Michael Phelps speaks during a news conference at the London Olympics. (Kirsty Wigglesworth / Associated…)
LONDON — After Michael Phelps concluded his record run in Beijing, he vowed never again to swim the 400-meter individual medley. The race was too grueling, he said, and he had no intention of trying to repeat his eight-for-eight gold-medal derby.
Yet there he was, swimming the event again this year, repeatedly refusing to say why.
"I'll give you the honest answer after I'm done," he said last week.
On his first day as a retired swimmer, he did.
He said he could not have lived with himself if he could have swum fast enough to win the gold medal in London. When Ryan Lochte won the 400 IM at the 2011 world championships in Shanghai, in 4 minutes 7.13 seconds, Phelps thought he could do better.
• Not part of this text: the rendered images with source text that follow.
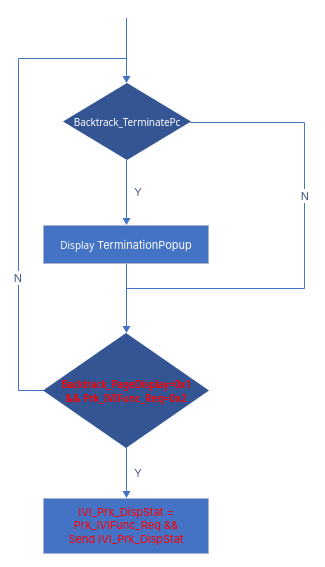
<!DOCTYPE html>
<html lang="en">
<head>
<meta charset="utf-8">
<title>Backtrack termination flowchart</title>
<style>
:root {
  --paper: #ffffff;
  --line: #4472c4;
  --process: #4472c4;
  --process-edge: #a9b4c9;
  --decision: #335593;
  --branch: #44598c;
  --alert: #ff0000;
}
* { box-sizing: border-box; margin: 0; }
html, body { width: 325px; height: 567px; overflow: hidden; background: var(--paper); }
.flowchart { position: relative; width: 325px; height: 567px; }
.connectors { position: absolute; inset: 0; }
.connectors .route { fill: none; stroke: var(--line); stroke-width: 1; }
.connectors .tip { fill: var(--line); }
.node {
  position: absolute;
  display: flex;
  flex-direction: column;
  align-items: center;
  justify-content: center;
  color: var(--paper);
  font: 10px/14px "Noto Sans", sans-serif;
  text-align: center;
  white-space: nowrap;
}
.decision { background: var(--decision); clip-path: polygon(50% 0, 100% 50%, 50% 100%, 0 50%); }
.process { background: var(--process); border: 1px solid var(--process-edge); }
.terminate-check { left: 63px; top: 83px; width: 128px; height: 77px; letter-spacing: -0.1px; }
.display-popup { left: 43px; top: 225px; width: 166px; height: 39px; }
.display-popup b { font: 400 11px/14px Inter, sans-serif; }
.page-check { left: 43px; top: 333px; width: 166px; height: 115px; color: var(--alert); text-shadow: 0.4px 0 var(--alert); }
.page-check .second { letter-spacing: 0.2px; }
.send-status { left: 43px; top: 498px; width: 166px; height: 56px; color: var(--alert); font: 11px/13.5px Inter, sans-serif; }
.branch {
  position: absolute;
  width: 12px;
  height: 14px;
  background: var(--paper);
  color: var(--branch);
  font: 11px/14px Inter, sans-serif;
  text-align: center;
}
.yes-first { left: 132px; top: 185px; }
.yes-second { left: 132px; top: 466px; }
.no-left { left: 12px; top: 271px; }
.no-right { left: 299px; top: 189px; }
</style>
</head>
<body>
<main class="flowchart">
  <svg class="connectors" width="325" height="567" viewBox="0 0 325 567" aria-hidden="true">
    <defs><polygon id="arrow" class="tip" points="-4,-7 4,-7 0,0"/></defs>
    <path class="route" d="M126.5 18V78"/>
    <path class="route" d="M126.5 160V220"/>
    <path class="route" d="M126.5 264V328"/>
    <path class="route" d="M126.5 447V493"/>
    <path class="route" d="M44 390.5H18.5V58.5H126.5"/>
    <path class="route" d="M190 122.5H304.5V288.5H126.5"/>
    <use href="#arrow" x="126.5" y="83"/>
    <use href="#arrow" x="126.5" y="225"/>
    <use href="#arrow" x="126.5" y="333"/>
    <use href="#arrow" x="126.5" y="498"/>
  </svg>

  <div class="node decision terminate-check">Backtrack_TerminatePc</div>
  <span class="branch yes-first">Y</span>
  <span class="branch no-right">N</span>

  <div class="node process display-popup"><p>Display <b>TerminationPopup</b></p></div>

  <div class="node decision page-check">
    <p>Backtrack_PageDisplay=0x1</p>
    <p class="second">&amp;&amp; Prk_IVIFunc_Req=0x2</p>
  </div>
  <span class="branch no-left">N</span>
  <span class="branch yes-second">Y</span>

  <div class="node process send-status">
    <p>IVI_Prk_DispStat =</p>
    <p>Prk_IVIFunc_Req &amp;&amp;</p>
    <p>Send IVI_Prk_DispStat</p>
  </div>
</main>
</body>
</html>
"After seeing the results from Shanghai last year, I thought I could swim a faster time," Phelps said Sunday. "Clearly, I was wrong. I took a shot. I wanted to swim that race again."
Lochte won the race at the Olympic trials in 4:07.06, with Phelps second at 4:07.89.
In London, Lochte won in 4:05.18, more than three seconds faster than anyone else in the field. Phelps finished fourth in 4:09.28, the only one of his seven events in which he did not medal.
"If I knew Ryan would swim a 4:05 . . . I knew I couldn't go that fast," Phelps said. "I hadn't prepared myself to go 4:05. He swam that race perfectly."
Phelps concluded his Olympic career with 22 medals, 18 of them gold, both records. He said he was proudest of his first medal — gold in the 400 IM at Athens in 2004 — and most regretted losing the 200 butterfly here. The race, in which he finished second to Chad le Clos of South Africa, marked the final defeat of Phelps' career.
"If I could go back and swim that race again, I would love to," he said. "No, I'm not coming back. Don't get any ideas."
His primary goal in London, he said, was to break the all-time record for career Olympic medals.
"Being able to be the most decorated was something we really wanted," he said. "To be the best and to do something nobody else has ever done was something that was there."
Phelps, 27, said he is looking forward to golf, travel and sleeping late. "There will be no more staring at that black line for four hours every day," Phelps said. "I'm looking forward to moving on to the next chapter of my life.
"This is the first day of retirement. This is the first day of my new life."
Full stop for Bolt
The much-hyped 100-meter showdown between Usain Bolt and Yohan Blake had been talked about for days as one of those can't-miss Olympic moments. So the moderator for news conferences at Earls Court, this city's venerable volleyball venue, didn't.
"Coach Motta, I think everybody wants to watch the 100-meter final," said Andreas Argyropoulos, talking to Turkey women's volleyball Coach Marco Aurelio Motta.
"If you don't mind, I'm even going to turn the sound on if that's not unprofessional."
And so Argyropoulos did. And there he, Motta and U.S. women's volleyball coach Hugh McCutcheon sat on the dais, watching the TV with the reporters below. For 9.63 seconds, Team USA's victory over Turkey didn't matter.
The two coaches sat there, transfixed, like the rest of the Olympic following. And just like Argyropoulos too.
Guy Baker, who coached the U.S. women to three Olympic medals and two world championships in water polo, is taking his talent to Montreal. He will be coaching the Canadian women's water polo team, and the Toronto Globe and Mail reported he has agreed to a four-year contract.
"Timing is everything," Baker said in a news conference here Sunday. "That, for me, is the position, the job, the right job. In the right place. I have been very impressed with Water Polo Canada, and the leadership of the organization and the plan that they have for the national team. "